‘ It has strengthened the military-industrial complex; it has strengthened the forces of reaction in our nation. ‘
The United States is a peculiarly war-like country. In the last a little over a century it has militarily intervened in other countries, it is said, some 100 times. If true (and it depends on what you count as an intervention), that is once a year! It is also the industrialized democracy with the greatest gap between the wealthy and the poor, where enormous corporations that make money off war have disproportionate influence on government through lobbying and campaign donations and graft. Is there a connection between these two statements? Dr. King seems to have thought so.
‘ It has put us against the self-determination of a vast majority of the Vietnamese people, and put us in the position of protecting a corrupt regime that is stacked against the poor. It has played havoc with our domestic destinies. This day we are spending five hundred thousand dollars to kill every Vietcong soldier.
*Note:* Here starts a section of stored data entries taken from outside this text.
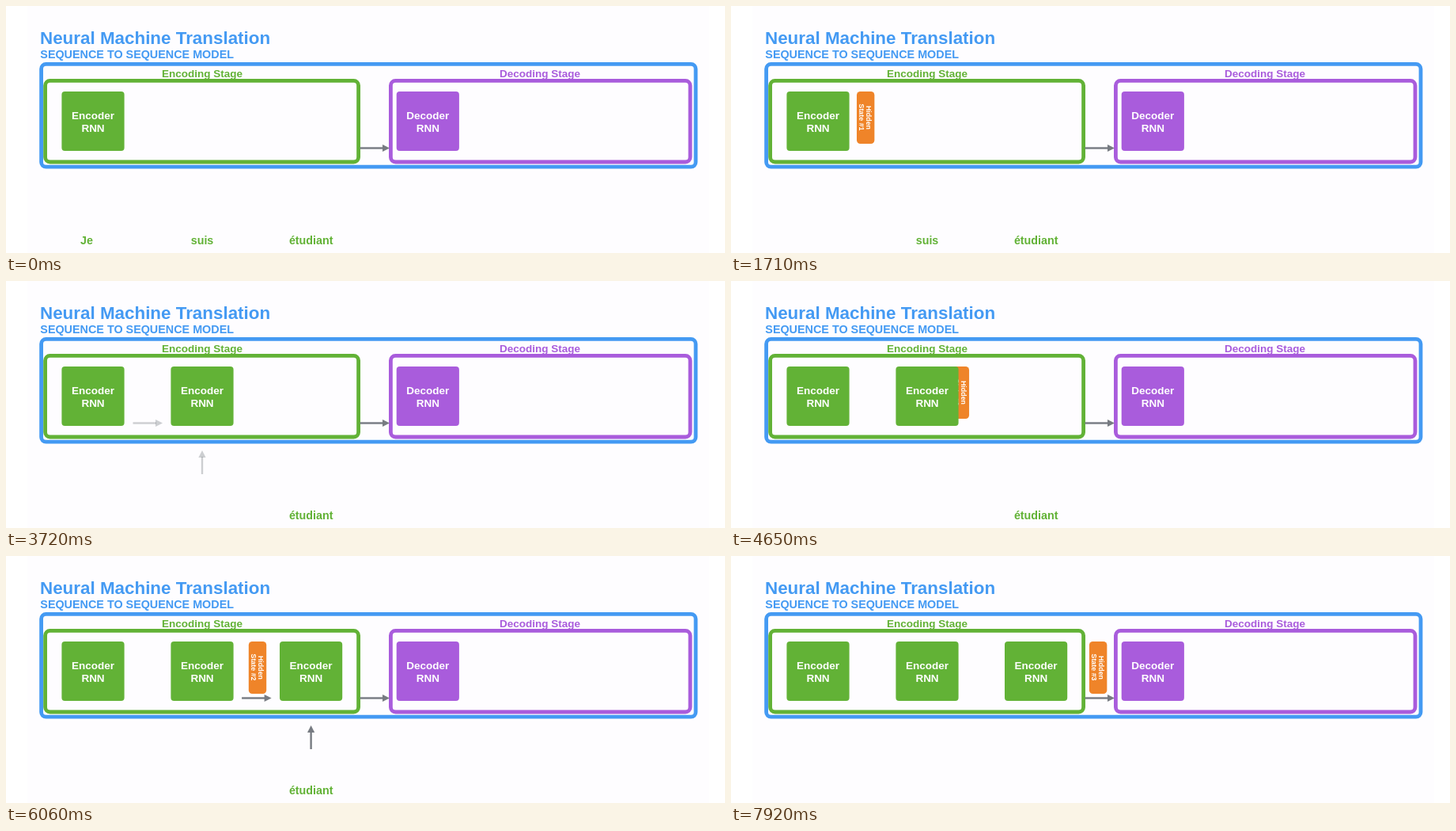
Animation of 909x312 px, one loop 8 s. Source, as an HTML page with a canvas:

```html
<!DOCTYPE html>
<html lang="en">
<head>
<meta charset="utf-8">
<title>Neural Machine Translation</title>
<style>
  html, body { margin: 0; width: 100%; height: 100%; overflow: hidden; background: #fff; }
  canvas { display: block; width: 909px; height: 312px; }
</style>
</head>
<body>
<canvas id="stage"></canvas>
<script>
const W = 909, H = 312, LOOP = 8000, CYCLE = 3050;
const BLUE = '#449af3', GREEN = '#62b236', PURPLE = '#a95cdc',
      ORANGE = '#ef8429', GRAY = '#777b82', PAPER = '#fefdff';

// Times within the first cycle; each later word repeats them one CYCLE on.
const WORD_IN = 240, STATE_OUT = 1270, MOVE = 600;
const NEXT_IN = 2495, NEXT_FADE = 240;
const ARROW_OUT = 3530, ARROW_FADE = 300;

const steps = [
  { word: 'Je', wordX: 102, boxX: 110, restX: 180 },
  { word: 'suis', wordX: 248, boxX: 248, restX: 318 },
  { word: 'étudiant', wordX: 385.7, boxX: 385.6, restX: 465.2 }
];

const canvas = document.getElementById('stage');
const ctx = canvas.getContext('2d');
const dpr = window.devicePixelRatio || 1;
canvas.width = W * dpr;
canvas.height = H * dpr;

const lerp = (a, b, p) => a + (b - a) * p;
const progress = (t, start, length) => Math.min(1, Math.max(0, (t - start) / length));
const ease = p => p < 0.5 ? 2 * p * p : 1 - 2 * (1 - p) * (1 - p);
const moved = (t, start) => ease(progress(t, start, MOVE));

function text(str, x, y, size, color, align = 'center') {
  ctx.font = `bold ${size}px "Liberation Sans", Arial, sans-serif`;
  ctx.textAlign = align;
  ctx.fillStyle = color;
  ctx.fillText(str, x, y);
}

function roundRect(x, y, w, h, r) {
  ctx.beginPath();
  ctx.roundRect(x, y, w, h, r);
}

function frame(x1, y1, x2, y2, color) {
  roundRect(x1, y1, x2 - x1, y2 - y1, 6);
  ctx.lineWidth = 4.8;
  ctx.strokeStyle = color;
  ctx.stroke();
}

function cell(cx, name, color, alpha = 1) {
  ctx.globalAlpha = alpha;
  roundRect(cx - 39.6, 108, 79.2, 75, 4);
  ctx.fillStyle = color;
  ctx.fill();
  text(name, cx, 143, 13.5, '#fff');
  text('RNN', cx, 159, 13.5, '#fff');
  ctx.globalAlpha = 1;
}

function arrow(x, y, length, angle, alpha = 1) {
  ctx.save();
  ctx.globalAlpha = alpha;
  ctx.translate(x, y);
  ctx.rotate(angle);
  ctx.fillStyle = GRAY;
  ctx.fillRect(0, -1.2, length - 8, 2.4);
  ctx.beginPath();
  ctx.moveTo(length, 0);
  ctx.lineTo(length - 9, -4.6);
  ctx.lineTo(length - 9, 4.6);
  ctx.fill();
  ctx.restore();
}

function hiddenState(cx, number) {
  roundRect(cx - 11.2, 108, 22.4, 66, 4.5);
  ctx.fillStyle = ORANGE;
  ctx.fill();
  ctx.save();
  ctx.translate(cx, 140.5);
  ctx.rotate(Math.PI / 2);
  text('Hidden', 0.5, -1, 8.9, '#fff');
  text('State #' + number, 0, 8.2, 8.9, '#fff');
  ctx.restore();
}

function drawMoving(t) {
  steps.forEach((s, i) => {
    const local = t - i * CYCLE;
    const p = moved(local, WORD_IN);
    if (p < 1) text(s.word, lerp(s.wordX, s.boxX, p), lerp(301, 150, p), 14.3, GREEN);

    const next = steps[i + 1];
    const absorbed = next ? moved(local, WORD_IN + CYCLE) : 0;
    if (local > STATE_OUT && absorbed < 1) {
      const x = lerp(s.boxX, s.restX, moved(local, STATE_OUT));
      hiddenState(next ? lerp(x, next.boxX, absorbed) : x, i + 1);
    }
  });

  steps.forEach((s, i) => {
    const local = t - (i - 1) * CYCLE;
    const shown = i ? progress(local, NEXT_IN, NEXT_FADE) : 1;
    if (!shown) return;
    cell(s.boxX, 'Encoder', GREEN, shown);
    if (!i) return;
    const visible = shown * (1 - progress(local, ARROW_OUT, ARROW_FADE));
    arrow(s.boxX - 87.5, 179.5, 37.5, 0, visible);
    arrow(s.boxX, 244, 30, -Math.PI / 2, visible);
  });
}

function draw(t) {
  ctx.setTransform(dpr, 0, 0, dpr, 0, 0);
  ctx.fillStyle = '#fff';
  ctx.fillRect(0, 0, W, H);
  ctx.fillStyle = PAPER;
  ctx.fillRect(27, 0, 862, H);

  text('Neural Machine Translation', 43, 47.5, 22.4, BLUE, 'left');
  text('SEQUENCE TO SEQUENCE MODEL', 43.3, 66, 14.36, BLUE, 'left');
  frame(44.6, 73.4, 872, 203.2, BLUE);
  frame(49.6, 94.4, 445.6, 197, GREEN);
  frame(486.4, 94.4, 865, 197, PURPLE);
  text('Encoding Stage', 248, 89.5, 13.5, GREEN);
  text('Decoding Stage', 675, 89.5, 13.5, PURPLE);
  arrow(447.5, 179.5, 37.5, 0);
  cell(533.3, 'Decoder', PURPLE);
  drawMoving(t);
}

const begin = performance.now();
function tick() {
  draw((performance.now() - begin) % LOOP);
  requestAnimationFrame(tick);
}
tick();
</script>
</body>
</html>
```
Every time we kill one we spend about five hundred thousand dollars while we spend only fifty-three dollars a year for every person characterized as poverty-stricken in the so-called poverty program, which is not even a good skirmish against poverty. ‘
As the destruction of New Orleans and the failure of the Bush administration to rebuild it while spending $2 billion a week on the war in Iraq demonstrate, some things never change.
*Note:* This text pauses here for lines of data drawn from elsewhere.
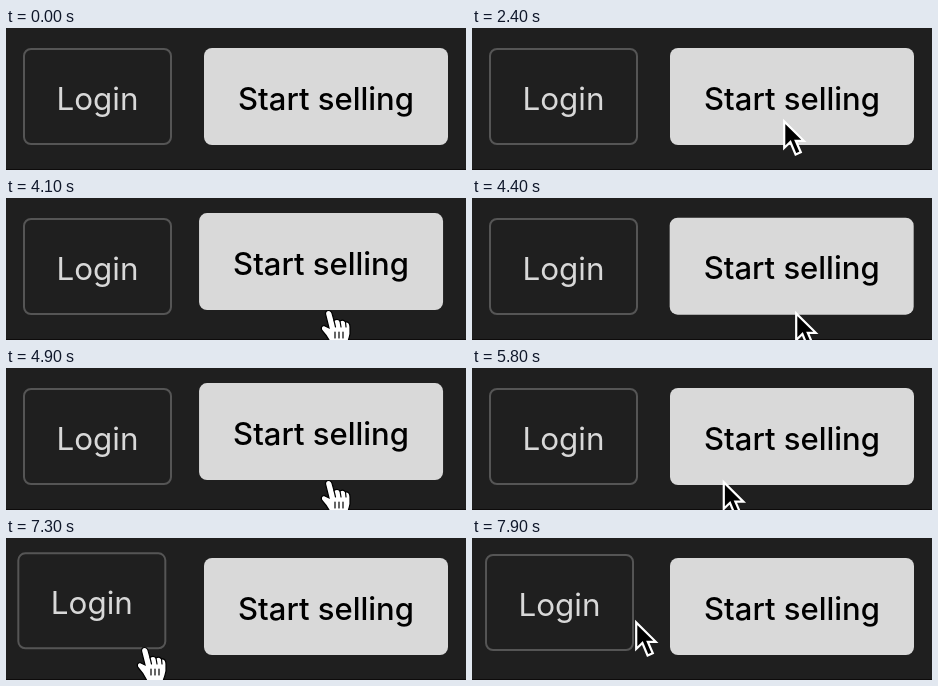
These frames come from a looping animation (460 by 142 pixels, 8 s). An HTML page:

```html
<!DOCTYPE html>
<html lang="en">
<head>
<meta charset="utf-8">
<title>Buttons</title>
<style>
  html, body { margin: 0; width: 100%; height: 100%; overflow: hidden; background: #1f1f1f; }
  svg { display: block; width: 460px; height: 142px; }
  text { font: 400 31.4px Inter, "Noto Sans", sans-serif; text-anchor: middle; }
  #start text { font-weight: 500; font-size: 31px; }
</style>
</head>
<body>
<svg viewBox="0 0 460 142">
  <rect width="460" height="142" fill="#1f1f1f"/>
  <rect y="141" width="460" height="1" fill="#0d0b0b"/>
  <g id="login">
    <rect x="18" y="21" width="147" height="95" rx="7" fill="#1f1f1f" stroke="#555" stroke-width="2"/>
    <text x="91.5" y="81.6" fill="#d8d8d8">Login</text>
  </g>
  <g id="start">
    <rect x="198" y="20" width="244" height="97" rx="8" fill="#d9d9d9"/>
    <text x="320" y="81.6" fill="#000">Start selling</text>
  </g>
  <g id="cursor">
    <path id="arrow" d="M1.2 2.4V29L7.4 23L12.600 35.500L17.800 33.200L12.800 21.800H20.800Z"
      fill="#000" stroke="#fff" stroke-width="2.2" stroke-miterlimit="8"/>
    <g id="hand" stroke="#000" stroke-width="1.2" stroke-linecap="round">
      <path d="M-3.500 3Q-3.500 -.5 -.5 -.5Q2.500 -.5 3.500 4L5 9.500Q8.500 7 11 10Q14.500 8 16.500 11Q21 10.500 21 16V23Q20 28 18 33H2Q-1 26 -7 19.500Q-9 15.500 -5 14.500L0 17Z" fill="#fff"/>
      <path d="M5 9.500L6.500 16M11 10L12 16M16.500 11L17 16M6 21V27M10 21V27M14 21V27" fill="none"/>
    </g>
  </g>
</svg>
<script>
const STEP = 100, LOOP = 8000;
const el = id => document.getElementById(id);
const clamp = k => Math.min(1, Math.max(0, k));
const smooth = k => k * k * (3 - 2 * k);

// The pointer enters at step 14, then makes these glides
const entry = { step: 14, x: 306, y: 124 };
const glides = [
  { from: 14, to: 15, dx: 0, dy: -20 },
  { from: 16, to: 20, dx: 0, dy: 8 },
  { from: 22, to: 24, dx: 5, dy: -21 },
  { from: 29, to: 33, dx: 12, dy: 22 },
  { from: 55, to: 62, dx: -184, dy: -3 },
  { from: 74, to: 79, dx: 24, dy: -28 }
];

function pointerAt(step) {
  let { x, y } = entry;
  for (const { from, to, dx, dy } of glides) {
    const k = smooth(clamp((step - from) / (to - from)));
    x += dx * k;
    y += dy * k;
  }
  return [x, y];
}

// A button at the pointer's edge keeps rising and falling
const flicker = (step, low, period, swing) =>
  4 - swing * Math.cos(2 * Math.PI * (step - low) / period + 0.25);

function startLift(step) {
  if (step < 30 || step > 52) return 0;
  return step < 35 ? 7 * (1 - 0.4 ** (step - 29)) : flicker(step, 36, 4, 3.8);
}

const loginLift = step => step < 62 ? 0 : flicker(step, 67.25, 13 / 3, 2.5);

const move = (id, x, y) => el(id).setAttribute("transform", `translate(${x} ${y})`);
const show = (id, on) => el(id).setAttribute("visibility", on ? "visible" : "hidden");

function draw(step) {
  const start = startLift(step), login = loginLift(step);
  move("start", -start, -start);
  move("login", -login, -login);
  move("cursor", ...pointerAt(step));

  const visible = step >= entry.step;
  const firstHover = step >= 28 && step < 35;
  const hand = firstHover || Math.max(start, login) > 4.5;
  show("hand", visible && hand);
  show("arrow", visible && !hand);
}

const began = performance.now();
function tick() {
  draw(Math.floor((performance.now() - began) % LOOP / STEP));
  requestAnimationFrame(tick);
}
tick();
</script>
</body>
</html>
```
And here is the rest of the passage I have excerpted. Try substituting “Iraq” for “Vietnam”:
‘ Not only that, it has put us in a position of appearing to the world as an arrogant nation. And here we are ten thousand miles away from home fighting for the so-called freedom of the Vietnamese people when we have not even put our own house in order. And we force young black men and young white men to fight and kill in brutal solidarity. Yet when they come back home that can’t hardly live on the same block together. The judgment of God is upon us today. And we could go right down the line and see that something must be done—and something must be done quickly. We have alienated ourselves from other nations so we end up morally and politically isolated in the world. There is not a single major ally of the United States of America that would dare send a troop to Vietnam, and so the only friends that we have now are a few client-nations like Taiwan, Thailand, South Korea, and a few others.
This is where we are. “Mankind must put an end to war or war will put an end to mankind,” and the best way to start is to put an end to war in Vietnam, because if it continues, we will inevitably come to the point of confronting China which could lead the whole world to nuclear annihilation.
It is no longer a choice, my friends, between violence and nonviolence. It is either nonviolence or nonexistence. And the alternative to disarmament, the alternative to a greater suspension of nuclear tests, the alternative to strengthening the United Nations and thereby disarming the whole world, may well be a civilization plunged into the abyss of annihilation, and our earthly habitat would be transformed into an inferno that even the mind of Dante could not imagine. ‘
While we are busy chasing through the deserts of western Iraq after Sunni Arab Iraqis who don’t want us in their country, the important challenges facing the world are going unadressed. In particular, global warming will require substantial resources, which we won’t have if we borrow $400 billion a year to pay for an Iraq War that seems to mainly produce burned out cars. The Inferno of which Dr. King warned might indeed be hotter than Dante could have imagined.
There are so many revolutions through which we are sleeping.